> Exercise brief: From the entries below, determine the number of lines that contain "deep". Give that number by itself.

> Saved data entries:

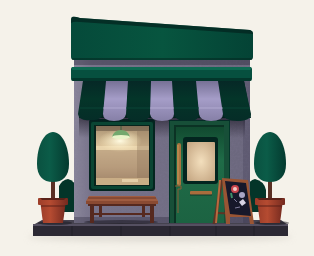
<!DOCTYPE html>
<html lang="en">
<head>
<meta charset="utf-8">
<title>Little green shop</title>
<style>
:root {
  --paper: #f5f2ea;
  --green: #06503f;
  --green-dark: #043529;
  --green-deep: #03251f;
  --green-door: #1f6b47;
  --lilac: #a59dc8;
  --wall: #77738a;
  --wood: #8a4a32;
  --wood-dark: #56291f;
  --terracotta: #a8432c;
  --slate: #45424f;
  --slate-dark: #2b2833;
}
html, body { margin: 0; background: var(--paper); overflow: hidden; }
svg { display: block; width: 314px; height: 256px; }
.paper { fill: var(--paper); }
.green { fill: var(--green); }
.green-dark { fill: var(--green-dark); }
.green-deep { fill: var(--green-deep); }
.lilac { fill: var(--lilac); }
.wood { fill: var(--wood); }
.wood-dark { fill: var(--wood-dark); }
.slate { fill: var(--slate); }
.slate-dark { fill: var(--slate-dark); }
</style>
</head>
<body>
<svg viewBox="0 0 314 256" role="img" aria-label="Small shop with a striped awning, a bench, a chalkboard and two potted trees">
  <defs>
    <linearGradient id="sign-face" x1="0" y1="0" x2="1" y2="0">
      <stop offset="0" stop-color="#054a3a"/><stop offset=".5" stop-color="#07553f"/><stop offset="1" stop-color="#044335"/>
    </linearGradient>
    <linearGradient id="wall-light" x1="0" y1="0" x2="1" y2="0">
      <stop offset="0" stop-color="#8a869b"/><stop offset=".1" stop-color="#77738a"/><stop offset="1" stop-color="#6b677d"/>
    </linearGradient>
    <linearGradient id="awning-shade" x1="0" y1="0" x2="0" y2="1">
      <stop offset="0" stop-color="#0a0a20" stop-opacity=".3"/><stop offset=".45" stop-color="#0a0a20" stop-opacity="0"/><stop offset="1" stop-color="#0a0a20" stop-opacity=".2"/>
    </linearGradient>
    <linearGradient id="under-awning" x1="0" y1="0" x2="0" y2="1">
      <stop offset="0" stop-color="#16121f" stop-opacity=".65"/><stop offset="1" stop-color="#16121f" stop-opacity="0"/>
    </linearGradient>
    <linearGradient id="room" x1="0" y1="0" x2="0" y2="1">
      <stop offset="0" stop-color="#a99272"/><stop offset=".35" stop-color="#dcc49c"/><stop offset=".7" stop-color="#c4a987"/><stop offset="1" stop-color="#a18468"/>
    </linearGradient>
    <radialGradient id="lamp-glow">
      <stop offset="0" stop-color="#fffbe2"/><stop offset="1" stop-color="#ffeec0" stop-opacity="0"/>
    </radialGradient>
    <radialGradient id="door-glow" cx=".5" cy=".5" r=".75">
      <stop offset="0" stop-color="#f3dfbd"/><stop offset="1" stop-color="#bf9f7b"/>
    </radialGradient>
    <linearGradient id="door-paint" x1="0" y1="0" x2="0" y2="1">
      <stop offset="0" stop-color="#11492f"/><stop offset=".35" stop-color="#1f6b47"/><stop offset="1" stop-color="#1c6342"/>
    </linearGradient>
    <linearGradient id="leaf" x1="0" y1="0" x2="1" y2="0">
      <stop offset="0" stop-color="#0a5140"/><stop offset=".4" stop-color="#0b5c48"/><stop offset="1" stop-color="#043a2f"/>
    </linearGradient>
    <linearGradient id="clay" x1="0" y1="0" x2="1" y2="0">
      <stop offset="0" stop-color="#9c3d29"/><stop offset=".4" stop-color="#b54b31"/><stop offset="1" stop-color="#752a1f"/>
    </linearGradient>
    <filter id="plaster" x="0" y="0" width="1" height="1">
      <feTurbulence type="fractalNoise" baseFrequency=".5" numOctaves="2" seed="4"/>
      <feColorMatrix values="0 0 0 0 .2  0 0 0 0 .18  0 0 0 0 .28  0 0 0 1.2 -.4"/>
      <feComposite in2="SourceGraphic" operator="in"/>
    </filter>
    <filter id="soft" x="-.2" y="-1" width="1.4" height="3"><feGaussianBlur stdDeviation="3"/></filter>
    <g id="potted-tree">
      <rect x="-2" y="37" width="4" height="30" fill="#5a3024"/>
      <path d="M0 0C9 0 16 14 16 32C16 44 10 50 0 50C-10 50-16 44-16 32C-16 14-9 0 0 0Z" fill="url(#leaf)"/>
      <path d="M-13 68H13L10 91H-10Z" fill="url(#clay)"/>
      <path d="M-12 73H12V75H-12Z" fill="#5f2019" opacity=".5"/>
      <rect x="-15" y="66" width="30" height="7" rx="1" fill="url(#clay)"/>
      <path d="M-13 66H13L11 68H-11Z" fill="#5b2219"/>
    </g>
  </defs>

  <rect class="paper" width="314" height="256"/>

  <g id="pavement">
    <ellipse cx="160" cy="237" rx="132" ry="5" fill="#cfcac2" opacity=".55" filter="url(#soft)"/>
    <path class="slate" d="M42 220H281L288 225H33Z"/>
    <path class="slate-dark" d="M33 224H288V236H33Z"/>
    <path d="M33 224H288V226H33Z" fill="#555061"/>
    <path d="M72 226V236M121 226V236M170 226V236M216 226V236M254 226V236" stroke="#211e28"/>
  </g>

  <g id="back-shrubs" class="green-dark">
    <path d="M59 212V186Q62 180 68 179Q75 181 76 188V212Z"/>
    <path d="M247 212V188Q249 180 255 179Q264 181 266 190V212Z"/>
  </g>

  <g id="wall">
    <rect x="74" y="58" width="176" height="165" fill="url(#wall-light)"/>
    <rect x="74" y="58" width="176" height="165" filter="url(#plaster)" opacity=".5"/>
    <rect x="74" y="60" width="176" height="5" fill="#1d1a2b" opacity=".35"/>
    <rect x="79" y="116" width="166" height="22" fill="url(#under-awning)"/>
    <rect x="243" y="80" width="7" height="143" fill="#2e2a40" opacity=".2"/>
    <rect x="74" y="217" width="176" height="6" fill="#1d1a2b" opacity=".3"/>
  </g>

  <g id="sign-board">
    <path d="M72 17Q74 16 80 18L250 30Q253 31 253 33V57Q253 60 250 60H74Q71 60 71 57V20Q71 18 72 17Z" fill="url(#sign-face)"/>
    <path class="green-deep" d="M72 17Q74 16 80 18L250 30Q253 31 253 34L80 22Q74 21 71 23Q71 18 72 17Z" opacity=".75"/>
    <path d="M72 58H252V60H72Z" class="green-deep" opacity=".5"/>
  </g>

  <g id="cornice">
    <rect x="71" y="67" width="181" height="14" rx="2" class="green"/>
    <rect x="72" y="67" width="179" height="3" rx="1" fill="#0d6a52"/>
    <rect x="72" y="78" width="179" height="3" rx="1" class="green-deep" opacity=".6"/>
  </g>

  <g id="window">
    <rect x="89" y="119" width="66" height="72" rx="3" class="green-deep"/>
    <rect x="91" y="122" width="62" height="67" rx="2" fill="#0a4533"/>
    <rect x="94" y="125" width="56" height="61" fill="#08231c"/>
    <rect x="96" y="126" width="53" height="59" fill="url(#room)"/>
    <path d="M96 126H149V131H96Z" fill="#5a4a3a" opacity=".5"/>
    <path d="M96 146H149V150H96Z" fill="#f0dcb4" opacity=".7"/>
    <path d="M96 150H149V178H96Z" fill="#9d8067" opacity=".35"/>
    <path d="M137 131H149V178H137Z" fill="#8b7058" opacity=".35"/>
    <path d="M96 178H149V185H96Z" fill="#c9ad86"/>
    <path d="M122 179H138V182H122Z" fill="#f1ddb6" opacity=".7"/>
    <ellipse cx="120" cy="141" rx="22" ry="11" fill="url(#lamp-glow)"/>
    <path d="M121 126V131" stroke="#3d5c3c"/>
    <path d="M112 137Q114 130 121 130Q128 130 130 137Z" fill="#73a86d"/>
    <ellipse cx="121" cy="137" rx="9" ry="2" fill="#e9f3c9"/>
  </g>

  <g id="door">
    <rect x="169" y="120" width="61" height="103" class="green-dark"/>
    <rect x="170" y="121" width="59" height="102" fill="#174f38"/>
    <rect x="175" y="126" width="49" height="97" fill="url(#door-paint)"/>
    <path d="M175 223V126H224" fill="none" stroke="#0b3224" stroke-width="2"/>
    <rect x="183" y="137" width="35" height="47" rx="3" class="green-deep"/>
    <rect x="187" y="142" width="28" height="39" rx="1" fill="url(#door-glow)"/>
    <rect x="190" y="191" width="22" height="4" rx="1" fill="#a96d3d"/>
    <path d="M190 195H212" stroke="#10392a"/>
    <rect x="177" y="143" width="4" height="43" rx="2" fill="#a8743f"/>
    <path d="M178 145V184" stroke="#c8965a"/>
    <path d="M175 186H181V189H178V213" fill="none" stroke="#8a5c35"/>
  </g>

  <g id="awning">
    <path class="green-deep" d="M84 81H244L251 118H79Z"/>
    <g class="green-dark">
      <path d="M83 81H106L103 114Q101 121 90 120Q79 121 78 114Z"/>
      <path d="M128 81H151L150 114Q149 122 138 121Q127 122 126 114Z"/>
      <path d="M172 81H196L199 114Q199 122 187 121Q176 122 174 114Z"/>
      <path d="M218 81H244L251 114Q251 121 237 121Q224 121 223 114Z"/>
    </g>
    <g class="lilac">
      <path d="M106 81H128L126 114Q125 121 114 121Q103 121 103 114Z"/>
      <path d="M151 81H172L174 114Q174 121 162 121Q151 121 150 114Z"/>
      <path d="M196 81H218L223 114Q223 121 211 121Q200 121 199 114Z"/>
    </g>
    <path d="M83 81H244L251 114Q250 121 237 121H90Q79 121 78 114Z" fill="url(#awning-shade)"/>
    <path d="M80 108H103M126 108H150M174 108H199M223 108H250" stroke="#0b4a3a" opacity=".8"/>
    <path d="M103 108H126M150 108H174M199 108H223" stroke="#bcb4da" opacity=".7"/>
  </g>

  <g id="bench">
    <ellipse cx="121" cy="222" rx="37" ry="2" fill="#17141d" opacity=".5"/>
    <path class="wood-dark" d="M90 204H94V223H90ZM150 204H154V223H150ZM99 204H102V217H99ZM142 204H145V217H142Z"/>
    <path class="wood-dark" d="M92 213H152V215H92Z"/>
    <path d="M89 196H155L158 201H86Z" fill="#a05c40"/>
    <path d="M88 198H156" stroke="#6d3828"/>
    <rect class="wood" x="86" y="201" width="72" height="3"/>
    <path class="wood-dark" d="M88 204H156V206H88Z"/>
  </g>

  <g id="chalkboard">
    <path d="M214 224L222 180" stroke="#5d3425" stroke-width="3"/>
    <path d="M217 213L246 214" stroke="#5d3425" stroke-width="2"/>
    <path d="M222 178L248 180L254 224H250L249 217H230L230 224H226Z" fill="#9a5534"/>
    <path d="M225 181L246 183L251 216L230 214Z" fill="#17182a"/>
    <path d="M220 180L216 223" stroke="#b96a3f" stroke-width="2"/>
    <circle cx="235" cy="189" r="4" fill="#c8434b"/>
    <circle cx="235" cy="189" r="2" fill="#f0c9c4"/>
    <circle cx="242" cy="195" r="3" fill="#a9a5c4"/>
    <path d="M239 202L243 199L246 203L242 206Z" fill="#d8d4e4"/>
    <path d="M234 199L237 202M235 208L240 207" stroke="#7f7c9b"/>
    <path d="M231 193L232 198" stroke="#3d8d68" stroke-width="2"/>
  </g>

  <g id="trees">
    <ellipse cx="55" cy="223" rx="17" ry="2" fill="#17141d" opacity=".5"/>
    <ellipse cx="272" cy="223" rx="17" ry="2" fill="#17141d" opacity=".5"/>
    <use href="#potted-tree" x="53" y="132"/>
    <use href="#potted-tree" x="270" y="132"/>
  </g>
</svg>
</body>
</html>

> Exercise result: 8